▼

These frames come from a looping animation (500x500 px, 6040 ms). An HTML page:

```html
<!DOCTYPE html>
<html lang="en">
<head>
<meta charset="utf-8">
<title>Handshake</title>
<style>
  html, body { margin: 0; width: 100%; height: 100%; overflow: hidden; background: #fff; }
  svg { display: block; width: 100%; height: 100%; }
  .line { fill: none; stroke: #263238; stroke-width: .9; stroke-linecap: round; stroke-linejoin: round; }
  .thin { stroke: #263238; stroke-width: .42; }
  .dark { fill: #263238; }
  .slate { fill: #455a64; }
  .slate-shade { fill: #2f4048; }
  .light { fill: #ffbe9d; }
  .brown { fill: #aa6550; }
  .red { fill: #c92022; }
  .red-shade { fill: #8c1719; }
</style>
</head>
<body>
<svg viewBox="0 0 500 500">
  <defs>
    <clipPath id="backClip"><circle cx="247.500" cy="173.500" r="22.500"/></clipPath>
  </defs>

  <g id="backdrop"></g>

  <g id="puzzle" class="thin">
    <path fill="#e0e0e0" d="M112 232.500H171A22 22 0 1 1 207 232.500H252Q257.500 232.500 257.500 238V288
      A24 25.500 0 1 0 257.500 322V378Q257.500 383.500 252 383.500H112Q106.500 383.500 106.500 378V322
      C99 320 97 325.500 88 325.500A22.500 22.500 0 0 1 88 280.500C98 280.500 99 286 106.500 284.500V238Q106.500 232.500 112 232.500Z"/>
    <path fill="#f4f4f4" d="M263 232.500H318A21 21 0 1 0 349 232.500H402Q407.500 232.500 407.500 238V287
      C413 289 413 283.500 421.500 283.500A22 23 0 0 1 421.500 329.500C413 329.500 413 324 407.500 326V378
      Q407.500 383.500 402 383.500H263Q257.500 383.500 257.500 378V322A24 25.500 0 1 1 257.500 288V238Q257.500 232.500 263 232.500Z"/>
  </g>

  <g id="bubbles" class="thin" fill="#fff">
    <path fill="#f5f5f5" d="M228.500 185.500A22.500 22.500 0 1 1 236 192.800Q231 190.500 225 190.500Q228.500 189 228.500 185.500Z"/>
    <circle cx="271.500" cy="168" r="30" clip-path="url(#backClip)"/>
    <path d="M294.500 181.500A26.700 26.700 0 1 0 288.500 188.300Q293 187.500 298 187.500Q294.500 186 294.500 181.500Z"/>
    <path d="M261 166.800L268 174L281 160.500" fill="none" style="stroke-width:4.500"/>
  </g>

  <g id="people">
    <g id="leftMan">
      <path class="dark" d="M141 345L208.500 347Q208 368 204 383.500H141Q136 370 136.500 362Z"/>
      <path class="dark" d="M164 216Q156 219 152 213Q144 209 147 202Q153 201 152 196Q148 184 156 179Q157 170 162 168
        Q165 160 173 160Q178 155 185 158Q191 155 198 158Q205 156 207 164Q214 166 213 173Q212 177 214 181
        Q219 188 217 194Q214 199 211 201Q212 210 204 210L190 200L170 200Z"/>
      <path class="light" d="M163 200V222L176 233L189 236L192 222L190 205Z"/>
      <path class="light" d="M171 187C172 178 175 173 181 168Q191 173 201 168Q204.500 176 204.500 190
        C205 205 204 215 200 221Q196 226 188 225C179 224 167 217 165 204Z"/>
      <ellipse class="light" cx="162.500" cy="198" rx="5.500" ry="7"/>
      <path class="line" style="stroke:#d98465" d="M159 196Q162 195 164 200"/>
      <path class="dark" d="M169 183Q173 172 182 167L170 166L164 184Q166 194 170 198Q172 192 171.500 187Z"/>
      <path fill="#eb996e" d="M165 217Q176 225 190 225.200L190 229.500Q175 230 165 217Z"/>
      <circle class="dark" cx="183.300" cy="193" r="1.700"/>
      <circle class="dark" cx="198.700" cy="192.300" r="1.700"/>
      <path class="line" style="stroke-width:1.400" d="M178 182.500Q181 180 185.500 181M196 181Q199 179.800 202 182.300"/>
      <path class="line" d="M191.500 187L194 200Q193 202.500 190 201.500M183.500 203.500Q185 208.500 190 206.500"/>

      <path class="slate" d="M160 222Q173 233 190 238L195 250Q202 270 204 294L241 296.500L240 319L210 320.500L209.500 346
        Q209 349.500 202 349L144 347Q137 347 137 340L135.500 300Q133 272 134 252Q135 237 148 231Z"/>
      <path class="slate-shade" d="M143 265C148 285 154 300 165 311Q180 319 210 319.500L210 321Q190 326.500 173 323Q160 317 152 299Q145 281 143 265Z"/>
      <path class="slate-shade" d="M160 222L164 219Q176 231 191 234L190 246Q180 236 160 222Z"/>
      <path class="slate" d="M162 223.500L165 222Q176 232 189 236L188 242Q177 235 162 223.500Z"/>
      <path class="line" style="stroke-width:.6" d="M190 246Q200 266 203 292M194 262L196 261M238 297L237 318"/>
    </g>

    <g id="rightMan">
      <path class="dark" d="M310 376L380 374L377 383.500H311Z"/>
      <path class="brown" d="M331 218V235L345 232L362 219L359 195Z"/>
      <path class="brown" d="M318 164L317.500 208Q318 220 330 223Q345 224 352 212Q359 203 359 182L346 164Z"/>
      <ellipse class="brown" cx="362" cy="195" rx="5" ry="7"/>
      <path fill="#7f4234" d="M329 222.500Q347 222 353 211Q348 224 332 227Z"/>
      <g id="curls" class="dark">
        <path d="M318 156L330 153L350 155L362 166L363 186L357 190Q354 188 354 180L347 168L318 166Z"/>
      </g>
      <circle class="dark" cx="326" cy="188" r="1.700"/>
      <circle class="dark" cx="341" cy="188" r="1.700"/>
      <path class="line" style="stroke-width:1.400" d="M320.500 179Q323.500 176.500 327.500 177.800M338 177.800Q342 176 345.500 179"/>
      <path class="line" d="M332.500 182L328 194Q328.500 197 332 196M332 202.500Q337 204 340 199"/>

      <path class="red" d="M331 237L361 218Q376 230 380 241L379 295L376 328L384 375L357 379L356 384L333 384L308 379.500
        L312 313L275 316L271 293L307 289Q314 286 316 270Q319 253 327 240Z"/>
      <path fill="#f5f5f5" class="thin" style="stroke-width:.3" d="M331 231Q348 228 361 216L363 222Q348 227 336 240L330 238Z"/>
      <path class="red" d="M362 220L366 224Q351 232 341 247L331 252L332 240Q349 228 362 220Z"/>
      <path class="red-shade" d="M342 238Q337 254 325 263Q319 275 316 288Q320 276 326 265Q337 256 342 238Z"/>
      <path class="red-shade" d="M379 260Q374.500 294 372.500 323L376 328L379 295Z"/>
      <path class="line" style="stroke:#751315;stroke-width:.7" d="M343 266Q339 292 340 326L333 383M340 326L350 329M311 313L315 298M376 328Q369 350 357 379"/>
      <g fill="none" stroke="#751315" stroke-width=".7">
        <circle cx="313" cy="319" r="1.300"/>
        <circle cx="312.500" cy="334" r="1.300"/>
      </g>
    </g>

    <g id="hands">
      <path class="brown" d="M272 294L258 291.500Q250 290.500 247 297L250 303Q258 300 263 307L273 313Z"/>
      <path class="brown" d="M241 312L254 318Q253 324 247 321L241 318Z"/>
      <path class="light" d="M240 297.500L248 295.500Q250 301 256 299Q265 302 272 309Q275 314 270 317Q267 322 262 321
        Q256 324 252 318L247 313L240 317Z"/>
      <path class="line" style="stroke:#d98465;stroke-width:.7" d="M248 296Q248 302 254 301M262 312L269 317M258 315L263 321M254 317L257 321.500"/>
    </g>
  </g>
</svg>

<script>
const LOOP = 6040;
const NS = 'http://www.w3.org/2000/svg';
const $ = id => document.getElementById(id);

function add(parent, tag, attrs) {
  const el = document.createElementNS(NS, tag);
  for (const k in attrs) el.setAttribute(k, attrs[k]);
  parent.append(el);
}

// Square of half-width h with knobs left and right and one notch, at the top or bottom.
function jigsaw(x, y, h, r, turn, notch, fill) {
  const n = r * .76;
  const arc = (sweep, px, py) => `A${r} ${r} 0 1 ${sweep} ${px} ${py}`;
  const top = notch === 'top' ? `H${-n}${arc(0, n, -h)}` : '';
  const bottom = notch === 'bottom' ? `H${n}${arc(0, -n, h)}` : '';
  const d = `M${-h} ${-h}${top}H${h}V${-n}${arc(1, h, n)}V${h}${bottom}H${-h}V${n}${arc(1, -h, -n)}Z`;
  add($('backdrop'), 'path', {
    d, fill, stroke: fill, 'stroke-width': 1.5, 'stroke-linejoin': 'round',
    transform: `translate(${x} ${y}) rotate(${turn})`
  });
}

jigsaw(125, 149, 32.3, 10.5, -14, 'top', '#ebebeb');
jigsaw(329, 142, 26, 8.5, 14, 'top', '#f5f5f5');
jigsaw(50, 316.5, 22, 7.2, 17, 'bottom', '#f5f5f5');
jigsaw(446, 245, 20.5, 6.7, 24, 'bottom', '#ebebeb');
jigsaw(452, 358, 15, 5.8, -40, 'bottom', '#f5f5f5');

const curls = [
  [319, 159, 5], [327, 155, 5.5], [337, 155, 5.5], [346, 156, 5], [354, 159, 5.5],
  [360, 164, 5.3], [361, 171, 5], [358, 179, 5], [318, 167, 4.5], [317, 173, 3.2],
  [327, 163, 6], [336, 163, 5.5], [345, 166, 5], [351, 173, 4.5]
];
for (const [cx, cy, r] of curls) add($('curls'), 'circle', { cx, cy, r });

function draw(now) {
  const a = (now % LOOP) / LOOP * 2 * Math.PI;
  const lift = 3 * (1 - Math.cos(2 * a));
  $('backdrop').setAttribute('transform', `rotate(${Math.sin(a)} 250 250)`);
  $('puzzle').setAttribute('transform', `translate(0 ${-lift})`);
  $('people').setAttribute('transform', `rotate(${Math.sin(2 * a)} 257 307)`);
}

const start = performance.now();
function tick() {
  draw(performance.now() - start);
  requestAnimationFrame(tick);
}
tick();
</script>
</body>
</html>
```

▲

* **WORK ITEM**
Lines of the material in which the word "height" occurs are to be copied out.

* **RESULT OF THE TASK**
  html, body { margin: 0; width: 100%; height: 100%; overflow: hidden; background: #fff; }
  svg { display: block; width: 100%; height: 100%; }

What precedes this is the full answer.